Other volunteers will lead country dances and rounds of Whist, an English “trick-taking” card game popular in the 18th and 19th centuries.
The home’s orientation room features a Christmas exhibit that traces the history of traditions such as plum pudding and wassail, greeting cards, Santa Claus and Christmas trees. There also will be a storyteller and pranks by St. Nicholas sidekick Rupert.
“My favorite part is the candlelight,” Jane said. “It just softens everything, from the surroundings to the people. It’s beautiful.”
Stephenson was a merchant, sheriff, bank president, road commissioner, Indian agent, colonel in the Illinois militia and member of Edwardsville’s original board. He also was one of 33 men who helped write the Illinois Constitution.
The home is on the National Register of Historic Places. It’s small by today’s standards — with only four rooms, plus outbuildings — but it shows how the upper class lived in the early 19th century.
“The Stephensons did have parties,” RoxAnn said, noting Fourth of July was a bigger holiday than Christmas in those days. “They had one Fourth of July party that lasted four days. It was such a huge affair, it made the St. Louis paper.”
The Stephenson House will be closed Friday and Saturday during the day so volunteers can prepare for evening festivities. Admission to Christmas Candlelight Tours is $10 for adults and $5 for children 6 to 12 (free for 5 and under).
At a glance
- What: Candlelight Christmas Tours
- When: 6 to 9 p.m. Friday and Saturday
- Where: 1820 Col. Benjamin Stephenson House, 409 S. Buchanan in Edwardsville

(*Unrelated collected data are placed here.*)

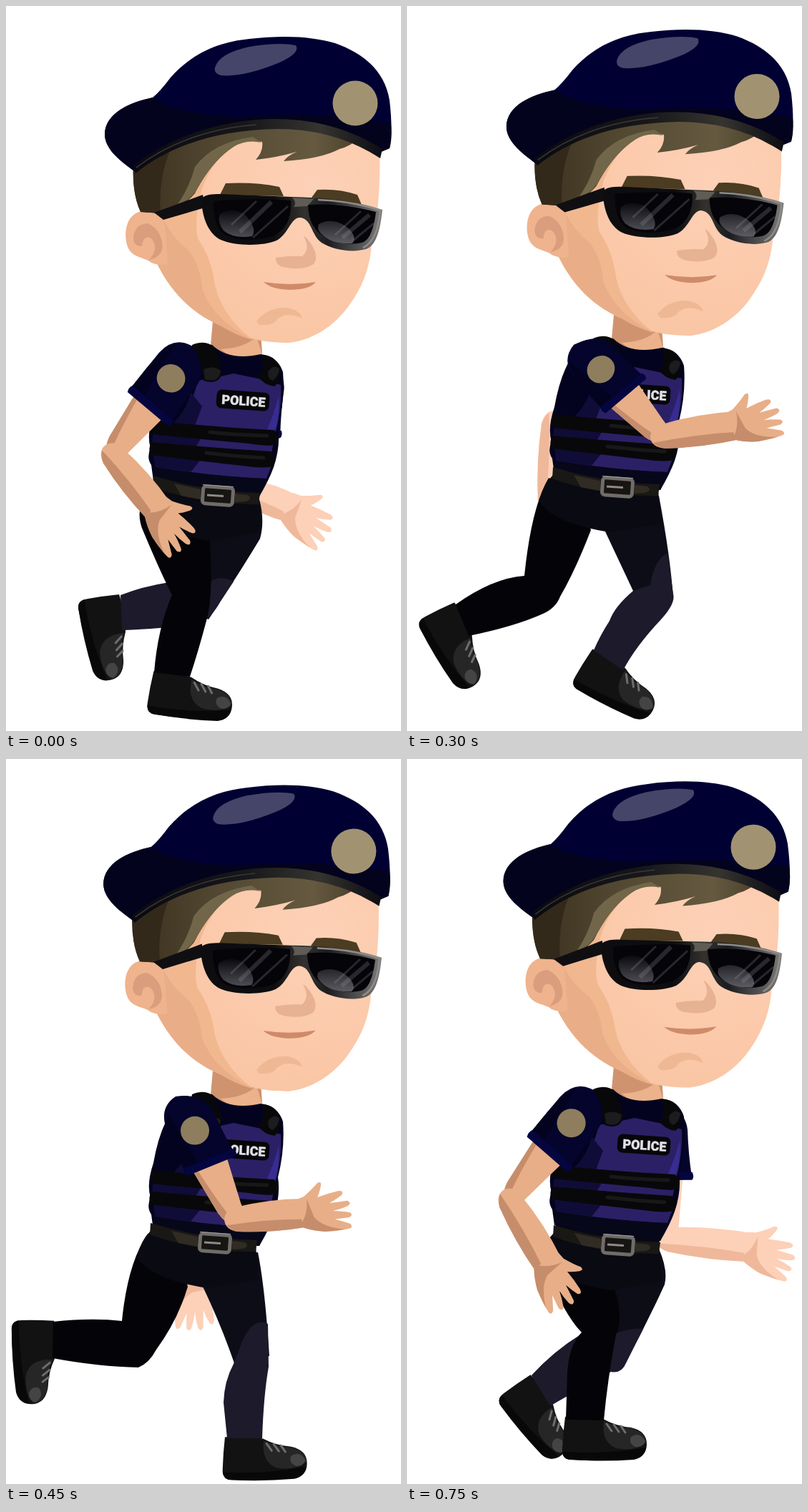
Write an HTML page that moves like this. It is 552x1014 px and loops after 900 ms.

```html
<!DOCTYPE html>
<html lang="en">
<head>
<meta charset="utf-8">
<title>Running officer</title>
<style>
html, body { margin: 0; width: 100%; height: 100%; overflow: hidden; background: #fff; }
svg { display: block; width: 552px; height: 1014px; }
.near { --skin: #e8ae87; --shade: #c58d6b; }
.far { --skin: #fdd0b8; --shade: #efb89b; }
.label { font: 900 18px Roboto, "Liberation Sans", sans-serif; fill: #e0e0e6; stroke: #e0e0e6; stroke-width: .5; text-anchor: middle; }
</style>
</head>
<body>
<svg viewBox="0 0 552 1014">
  <defs>
    <radialGradient id="face" gradientUnits="userSpaceOnUse" cx="430" cy="250" r="240"><stop stop-color="#fdd1b7"/><stop offset=".5" stop-color="#fccbad"/><stop offset="1" stop-color="#f9c5a3"/></radialGradient>
    <linearGradient id="hair" x1="0" x2="1"><stop stop-color="#3b301e"/><stop offset=".35" stop-color="#514630"/><stop offset=".8" stop-color="#655a40"/><stop offset="1" stop-color="#4a3f2a"/></linearGradient>
    <linearGradient id="band" x1="0" x2="1"><stop stop-color="#0a0a10"/><stop offset=".45" stop-color="#17171a"/><stop offset=".75" stop-color="#35342f"/><stop offset="1" stop-color="#0d0d14"/></linearGradient>
    <linearGradient id="frame" x1="0" x2="1"><stop offset=".4" stop-color="#0d0d10"/><stop offset=".57" stop-color="#33322f"/><stop offset=".7" stop-color="#1c1c20"/><stop offset="1" stop-color="#7d7b79"/></linearGradient>
    <linearGradient id="glare" x1="0" y1="0" x2="0" y2="1"><stop stop-color="#0a0a0f"/><stop offset="1" stop-color="#5c5c62"/></linearGradient>

    <g id="upper">
      <path fill="var(--skin)" d="M60 -28L60 29L152 20Q176 16 175 0Q172 -14 152 -15Z"/>
      <path fill="var(--shade)" d="M70 28L152 20Q170 16 174 4Q140 14 70 22Z"/>
    </g>
    <g id="fore">
      <path fill="var(--skin)" d="M0 -16Q50 -24 102 -20L102 20Q50 24 0 18Q-18 14 -18 0Q-16 -14 0 -16Z"/>
      <path fill="var(--shade)" d="M-15 8Q45 4 102 9L102 20Q50 24 0 18Q-10 15 -15 8Z"/>
    </g>
    <g id="hand" transform="scale(1.07)">
      <path fill="var(--skin)" d="M-6 -19L5 -21Q18 -28 26 -34Q32 -36 30 -30Q26 -21 22 -16Q36 -18 50 -18Q58 -17 54 -12Q46 -8 36 -5Q48 -4 59 -3Q65 1 58 4Q48 6 38 6Q50 9 59 13Q63 17 57 19Q46 18 38 17L56 27Q60 33 53 33Q36 33 22 30Q8 26 -4 19Z"/>
      <path fill="var(--shade)" d="M8 -17Q6 0 -5 12L-4 19Q8 26 22 30L48 33Q20 24 12 8Z"/>
    </g>
    <g id="sleeve">
      <path fill="#04042c" d="M-22 4Q-18 32 14 35Q50 36 84 37L86 -37Q50 -34 20 -35Q-10 -34 -22 4Z"/>
      <path fill="#030320" d="M-10 24Q10 35 40 36L82 37L83 14Q40 20 -10 24Z"/>
      <path fill="#050540" d="M74 37Q80 40 86 37L90 -37Q86 -41 79 -38Z"/>
    </g>
    <g id="shoe">
      <path fill="#121212" d="M-26 -3Q0 -6 27 0Q45 10 66 12Q88 17 88 35Q88 53 70 56Q25 59 -18 57Q-31 56 -30 42Q-29 20 -26 -3Z"/>
      <path fill="#262626" d="M28 3Q46 12 66 13Q86 18 87 34Q70 46 45 41Q24 32 28 3Z"/>
      <path fill="#444" d="M66 25Q78 17 86 31Q82 41 72 39Q62 34 66 25Z"/>
      <path fill="#080808" d="M-30 46Q30 50 87 40Q85 54 70 57Q25 60 -18 57Q-29 57 -30 46Z"/>
      <path stroke="#6d6d6d" stroke-width="3" stroke-linecap="round" d="M32 7L39 17M42 8L49 18M52 10L58 19"/>
    </g>
  </defs>

  <g class="far">
    <use id="fUpper" href="#upper"/><use id="fFore" href="#fore"/><use id="fHand" href="#hand"/><use id="fSleeve" href="#sleeve"/>
  </g>
  <use id="fShoe" href="#shoe"/>
  <path id="fThigh" fill="#0d0d17"/>
  <path id="fShin" fill="#1c1a2b"/>
  <use id="nShoe" href="#shoe"/>
  <path id="nLeg" fill="#040408"/>

  <g id="hips">
    <path fill="#0a0a12" d="M214 640L206 668Q192 682 187 705Q205 735 285 748L357 736L353 690L356 650Z"/>
  </g>

  <g id="torso">
    <path fill="#d0936f" d="M290 430L286 474Q305 500 340 496L358 486L355 440Z"/>
    <path fill="#ecb28c" d="M300 480Q335 478 350 462L358 488Q325 502 300 480Z"/>
    <path fill="#03031f" d="M246 486Q262 470 288 474Q312 497 356 487Q380 490 387 512Q390 550 380 590Q384 615 374 645Q368 662 354 686Q280 684 206 664L203 642Q196 632 202 618Q196 600 206 570Q214 525 230 500Z"/>
    <path fill="#2b2066" d="M268 524Q260 560 238 585Q300 592 376 600Q386 560 384 530L352 521L318 514L300 518Z"/>
    <path fill="#372c91" d="M381 545Q383 580 374 596L364 594Q375 570 381 545Z"/>
    <path fill="#100c38" d="M258 540Q252 570 226 590L262 592L274 560Z"/>
    <path fill="#2b2066" d="M206 598L374 610L370 630L204 618Z"/>
    <path fill="#2b2066" d="M206 626L372 640L364 661Q290 658 210 645Z"/>
    <path fill="#100c38" d="M206 596L274 602L262 622L203 618ZM206 626L274 632L258 652L208 645Z"/>
    <path fill="#07071a" d="M206 645Q290 658 364 661L354 686Q270 684 207 662Z"/>
    <path fill="#08080a" d="M206 580Q290 589 374 593Q384 599 378 613Q370 617 340 612Q270 606 205 599Q200 590 206 580ZM204 610Q290 618 370 623Q379 630 374 643Q365 648 330 643Q260 635 202 628Q198 618 204 610Z"/>
    <path fill="none" stroke="#181818" stroke-width="5" stroke-linecap="round" d="M285 596Q320 600 365 601M280 625Q320 630 360 632"/>
    <path fill="#08080a" d="M260 474Q280 466 291 478Q303 502 301 517Q295 530 276 524Q272 500 258 485ZM356 488Q376 487 383 507Q384 526 375 532Q360 530 352 518Q364 510 356 488Z"/>
    <path fill="#1c1c1e" d="M276 508Q290 502 300 510Q298 528 278 522ZM367 510Q376 500 382 508Q380 520 372 524Q364 520 367 510Z"/>
    <g transform="rotate(4 331 552)">
      <rect x="294" y="538.5" width="74" height="26" rx="7" fill="#060608"/>
      <text class="label" x="332" y="558.5">POLICE</text>
    </g>
  </g>

  <g id="belt">
    <path fill="#1a1815" d="M206 657Q280 680 355 681L353 697Q275 698 205 673Z"/>
    <path fill="#302c24" d="M235 668L272 676L272 690L245 685ZM320 682L338 684Q346 690 334 693L320 694Z"/>
    <g transform="rotate(4 296 685)">
      <rect x="275" y="673" width="42" height="24" rx="4" fill="#171512" stroke="#6f6c69" stroke-width="5"/>
      <path stroke="#8d8a87" stroke-width="3" d="M281 685H304"/>
      <path fill="none" stroke="#a5a29f" d="M274 671H317"/>
    </g>
  </g>

  <g class="near">
    <use id="nUpper" href="#upper"/><use id="nFore" href="#fore"/><use id="nHand" href="#hand"/>
    <g id="nSleeve"><use href="#sleeve"/><circle cx="33" r="20" fill="#8e7e5d"/></g>
  </g>

  <g id="head">
    <path fill="url(#face)" d="M222 280L210 358C228 395 255 428 300 447C335 467 365 471 395 471C435 467 465 440 480 418C500 390 508 365 511 335C519 300 524 250 522 195L350 165L240 200Z"/>
    <path fill="#f1b890" d="M335 183Q290 210 274 255Q262 300 268 325Q285 350 290 378Q296 430 345 467Q320 460 300 447C255 428 228 395 210 358L216 280Z"/>
    <path fill="#e9ae88" d="M216 290Q232 325 256 342Q272 365 274 395Q290 440 345 467Q320 460 300 447C255 428 228 395 210 358Z"/>
    <path fill="#efb38d" d="M222 304C217 287 202 285 190 287C165 291 164 324 171 339C178 353 194 351 203 359Q214 364 226 361Z"/>
    <path fill="#da9d7d" d="M178 324Q180 305 198 304Q215 312 218 330Q222 350 200 355Q214 340 204 326Q192 318 190 336Q178 336 178 324Z"/>
    <path fill="url(#hair)" d="M178 222Q176 262 188 288L216 290Q245 285 264 262Q284 222 315 198Q335 185 358 190Q360 203 349 215Q378 212 406 204Q394 209 388 217Q440 214 466 200Q482 196 494 184L400 150Q280 165 178 222Z"/>
    <path fill="#33291a" d="M178 222Q176 262 188 288L216 290Q212 240 232 195Z"/>
    <path fill="#716649" d="M345 183Q290 190 264 225Q256 255 238 280Q258 272 268 254Q290 215 318 197Q335 186 357 191Z"/>
    <path fill="#000032" d="M181 232C155 214 138 198 138 179C139 150 172 135 205 128Q215 120 230 100C262 64 300 50 340 46C390 40 430 43 460 52C505 68 530 95 536 132Q541 175 536 199L524 204Q440 160 360 164Q250 170 181 232Z"/>
    <path fill="#03031e" d="M181 232C155 214 138 198 138 179C139 150 172 135 205 128Q235 150 320 155Q430 146 538 165Q540 185 536 199L524 204Q440 160 360 164Q250 170 181 232Z"/>
    <path fill="url(#band)" d="M178 223Q250 168 350 159Q450 152 526 200L523 213Q460 172 380 172Q255 174 181 234Z"/>
    <path fill="none" stroke="#3a3a3c" stroke-width="1.5" d="M182 226Q250 174 350 166"/>
    <path fill="#45456a" d="M292 86Q298 66 340 57Q382 50 405 55Q412 66 380 80Q330 100 300 97Q290 94 292 86Z"/>
    <circle cx="488" cy="136" r="31.5" fill="#a19372"/>
    <path fill="#4b3c22" d="M299 264L307 248Q348 246 382 253L388 266ZM427 268L435 257Q465 255 491 264L497 278Z"/>
    <path fill="#0f0f12" d="M207 289L275 264L278 282L220 299Z"/>
    <path fill="url(#frame)" d="M273 270Q278 262 300 263L400 267Q475 268 526 285C523 312 518 335 503 340C482 346 455 340 441 331C426 320 428 299 412 296C398 294 396 318 378 328C360 336 320 336 300 327C282 318 274 295 273 270Z"/>
    <path fill="#040409" d="M290 273Q350 268 398 272C400 300 388 316 372 322C350 329 325 328 308 321C292 312 290 290 290 273ZM422 278Q470 275 517 288C514 312 508 328 497 331C475 336 452 329 441 320C426 308 423 295 422 278Z"/>
    <path fill="url(#glare)" d="M298 292Q312 280 332 290Q352 310 344 322Q318 326 304 314Q296 304 298 292ZM437 305Q455 295 475 308Q492 322 484 332Q455 334 440 318Q434 312 437 305Z"/>
    <path stroke="#a5a5ad" stroke-opacity=".22" stroke-width="6" d="M327 316L371 274M470 324L508 292"/>
    <path stroke="#a5a5ad" stroke-opacity=".22" stroke-width="3" d="M315 306L350 273M345 324L394 280M460 320L496 287M485 328L514 304"/>
    <path fill="#5f5c56" d="M400 268L430 270L421 280L402 281Q407 275 400 268Z"/>
    <path fill="none" stroke="#8e8c89" stroke-width="2.5" d="M436 271Q485 273 523 286Q519 329 499 338"/>
    <path fill="#e7b293" d="M377 352Q376 364 392 366Q416 370 430 361Q438 350 426 332Q418 321 416 322Q426 340 414 350Q396 349 377 352Z"/>
    <path fill="#cf8b69" d="M360 386Q398 392 433 386Q424 397 396 397Q370 396 360 386Z"/>
    <path fill="#efb894" d="M350 441Q365 421 392 422Q411 425 414 437Q392 427 379 438Q374 448 354 446Z"/>
  </g>
</svg>
<script>
const el = {};
document.querySelectorAll("[id]").forEach(e => el[e.id] = e);

// Joints are [x, y]; arms: elbow, wrist, hand angle; shoes: ankle and angle.
const poses = [
  { head: [0, 0], torso: [0, 0], hips: [0, 0],
    nArm: [[150, 628], [212, 704], 47], fArm: [[337, 678], [397, 702], 29],
    nShoe: [232, 936, 6], fShoe: [161, 849, 77],
    nLeg: "M200 672Q178 705 192 735Q215 790 232 824Q212 870 207 932L257 938Q268 905 280 860Q290 825 285 750L270 690Z",
    fThigh: "M280 690L354 690Q362 720 355 745Q325 795 283 858L250 840L275 740Z",
    fShin: "M228 806Q190 812 160 824L162 873Q230 870 270 864Q288 855 300 832L318 805Q300 795 285 805Z" },
  { head: [-14, .75], torso: [0, -13], hips: [-1, -16],
    nArm: [[325, 640], [425, 643], 0], fArm: [[255, 625], [270, 698], 90],
    nShoe: [150, 924, 22], fShoe: [221, 845, 75],
    nLeg: "M198 660Q176 690 182 735Q184 790 190 815Q160 840 150 862Q135 890 128 912L173 938Q205 885 230 850Q250 790 264 733L250 680Z",
    fThigh: "M275 728L293 802L350 835Q357 780 358 715L352 685L290 690Z",
    fShin: "M293 801Q260 803 222 820L225 872Q290 862 322 856Q345 848 350 830L355 770Q325 785 325 800Z" },
  { head: [-10, .2], torso: [0, -9], hips: [-2, -12],
    nArm: [[358, 601], [458, 587], -20], fArm: [[206, 585], [203, 690], 60],
    nShoe: [77, 858, 59], fShoe: [281, 914, 27],
    nLeg: "M198 660Q174 700 164 797Q120 800 68 837L86 881Q150 868 190 850Q208 842 214 826Q235 790 257 733L240 680Z",
    fThigh: "M277 735L316 818L372 828Q368 770 352 685L290 690Z",
    fShin: "M316 818Q290 840 283 860Q270 880 261 901L302 929Q320 895 355 858Q376 835 372 822L364 765Q345 775 340 810Z" },
  { head: [-6, -.4], torso: [0, -5], hips: [-4, -8],
    nArm: [[322, 643], [416, 635], -13], fArm: [[250, 640], [267, 733], 85],
    nShoe: [66, 812, 86], fShoe: [332, 951, -1],
    nLeg: "M198 664Q170 705 162 786Q120 781 66 787L65 838Q130 850 185 851Q200 845 210 826Q240 785 254 738L240 680Z",
    fThigh: "M275 738Q300 790 319 845L368 835Q362 740 352 690L290 690Z",
    fShin: "M318 846Q305 870 304 900L309 950L358 950Q360 890 367 850L366 790Q345 780 330 815Z" },
  { head: [-23, .55], torso: [0, -25], hips: [-2, -29],
    nArm: [[231, 643], [327, 693], 21], fArm: [[285, 640], [311, 711], 55],
    nShoe: [134, 852, 53], fShoe: [248, 917, 25],
    nLeg: "M202 640Q168 675 181 708Q200 755 218 781Q170 785 122 831L146 873Q200 852 245 832Q258 825 259 810L275 797L275 700L240 665Z",
    fThigh: "M275 700L275 825L322 838Q340 800 352 735L350 665L290 680Z",
    fShin: "M275 820Q250 835 242 860Q232 885 228 907L268 929Q290 890 315 858Q328 845 330 835L337 780Q310 790 298 815Z" },
  { head: [-11, -.75], torso: [0, -12], hips: [-1, -5],
    nArm: [[145, 618], [197, 706], 58], fArm: [[366, 671], [478, 683], 13],
    nShoe: [247, 923, 0], fShoe: [187, 883, 50],
    nLeg: "M205 690Q203 735 218 765Q232 790 244 802Q226 820 224 860L222 924L275 925Q280 870 292 805Q300 790 295 760L285 720Z",
    fThigh: "M285 690L352 685Q365 715 360 735Q335 790 305 845L255 830L275 740Z",
    fShin: "M244 804Q205 828 174 862L200 905Q225 890 245 880L285 857Q300 860 306 845L330 797Q300 795 270 815Z" }
];

const place = (id, x, y, turn = 0, stretch = 1) =>
  el[id].setAttribute("transform", `translate(${x} ${y}) rotate(${turn}) scale(${stretch} 1)`);

function bone(id, [x, y], [u, v], length) {
  const dx = u - x, dy = v - y;
  place(id, x, y, Math.atan2(dy, dx) * 180 / Math.PI, Math.hypot(dx, dy) / length);
}

function arm(side, shoulder, [elbow, wrist, turn]) {
  bone(side + "Upper", shoulder, elbow, 170);
  bone(side + "Sleeve", shoulder, elbow, 170);
  bone(side + "Fore", elbow, wrist, 100);
  place(side + "Hand", ...wrist, turn);
}

function pose(p) {
  const [lift, tilt] = p.head, dy = p.torso[1];
  el.head.setAttribute("transform", `translate(0 ${lift}) rotate(${tilt} 350 440)`);
  place("torso", ...p.torso);
  place("hips", ...p.hips);
  place("belt", ...p.hips);
  arm("n", [250, 495 + dy], p.nArm);
  arm("f", [356, 513 + dy], p.fArm);
  for (const id of ["nShoe", "fShoe"]) place(id, ...p[id]);
  for (const id of ["nLeg", "fThigh", "fShin"]) el[id].setAttribute("d", p[id]);
}

let shown = -1;
function tick() {
  const step = Math.floor(performance.now() / 150) % poses.length;
  if (step !== shown) pose(poses[shown = step]);
  requestAnimationFrame(tick);
}
tick();
</script>
</body>
</html>
```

- Admission: $10 for adults and $5 for children 6 to 12 (free for 5 and under)
- Information: Call 618-692-1818, email to email@example.com or visit www.stephensonhouse.org